--- START ---

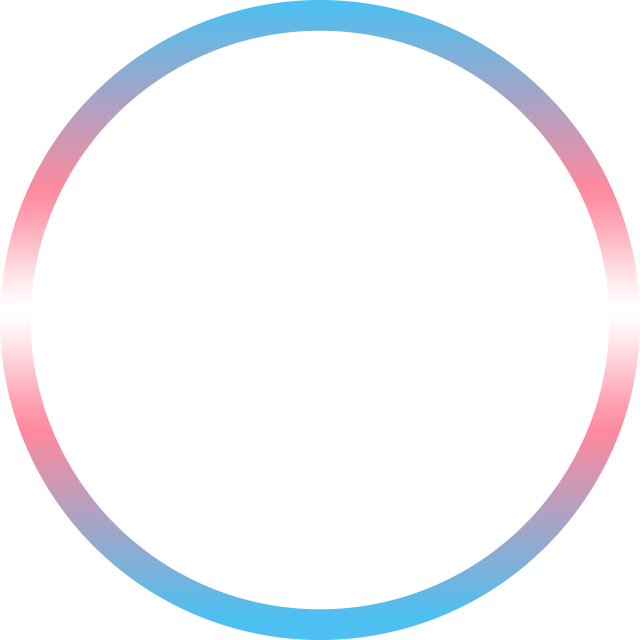
Write a WebGL 2 fragment shader that draws this background.

```glsl
#version 300 es
precision highp float;

uniform vec2 u_resolution;
out vec4 outColor;

const vec3 WHITE = vec3(1.0);
const vec3 PINK = vec3(0.992, 0.541, 0.620);
const vec3 BLUE = vec3(0.302, 0.749, 0.941);

// Signed distance to a ring of the given mid radius and half width
float ringDistance(vec2 p, float radius, float halfWidth) {
    return abs(length(p) - radius) - halfWidth;
}

// Mirrored vertical gradient: white at the axis, then pink, then blue
vec3 bandGradient(float height, float axis, float pinkAt, float blueAt) {
    float d = abs(height - axis);
    vec3 inner = mix(WHITE, PINK, smoothstep(0.0, 1.0, d / pinkAt) * 0.5 + 0.5 * clamp(d / pinkAt, 0.0, 1.0));
    return mix(inner, BLUE, clamp((d - pinkAt) / (blueAt - pinkAt), 0.0, 1.0));
}

// Antialiased coverage of a shape from its signed distance
float coverage(float dist, float pixel) {
    return clamp(0.5 - dist / pixel, 0.0, 1.0);
}

void main() {
    float side = min(u_resolution.x, u_resolution.y);
    vec2 p = (gl_FragCoord.xy - 0.5 * u_resolution) / side;

    // Ring touching the canvas edges
    float ring = coverage(ringDistance(p, 0.476, 0.024), 1.0 / side);
    vec3 ringColor = bandGradient(p.y, 0.015, 0.192, 0.478);

    outColor = vec4(mix(WHITE, ringColor, ring), 1.0);
}
```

--- END ---

With the pictures set aside, please write out all of the records above exactly.

Write a WebGL 2 fragment shader that draws this background.

```glsl
#version 300 es
precision highp float;

uniform vec2 u_resolution;
out vec4 outColor;

const vec3 WHITE = vec3(1.0);
const vec3 PINK = vec3(0.992, 0.541, 0.620);
const vec3 BLUE = vec3(0.302, 0.749, 0.941);

// Signed distance to a ring of the given mid radius and half width
float ringDistance(vec2 p, float radius, float halfWidth) {
    return abs(length(p) - radius) - halfWidth;
}

// Mirrored vertical gradient: white at the axis, then pink, then blue
vec3 bandGradient(float height, float axis, float pinkAt, float blueAt) {
    float d = abs(height - axis);
    vec3 inner = mix(WHITE, PINK, smoothstep(0.0, 1.0, d / pinkAt) * 0.5 + 0.5 * clamp(d / pinkAt, 0.0, 1.0));
    return mix(inner, BLUE, clamp((d - pinkAt) / (blueAt - pinkAt), 0.0, 1.0));
}

// Antialiased coverage of a shape from its signed distance
float coverage(float dist, float pixel) {
    return clamp(0.5 - dist / pixel, 0.0, 1.0);
}

void main() {
    float side = min(u_resolution.x, u_resolution.y);
    vec2 p = (gl_FragCoord.xy - 0.5 * u_resolution) / side;

    // Ring touching the canvas edges
    float ring = coverage(ringDistance(p, 0.476, 0.024), 1.0 / side);
    vec3 ringColor = bandGradient(p.y, 0.015, 0.192, 0.478);

    outColor = vec4(mix(WHITE, ringColor, ring), 1.0);
}
```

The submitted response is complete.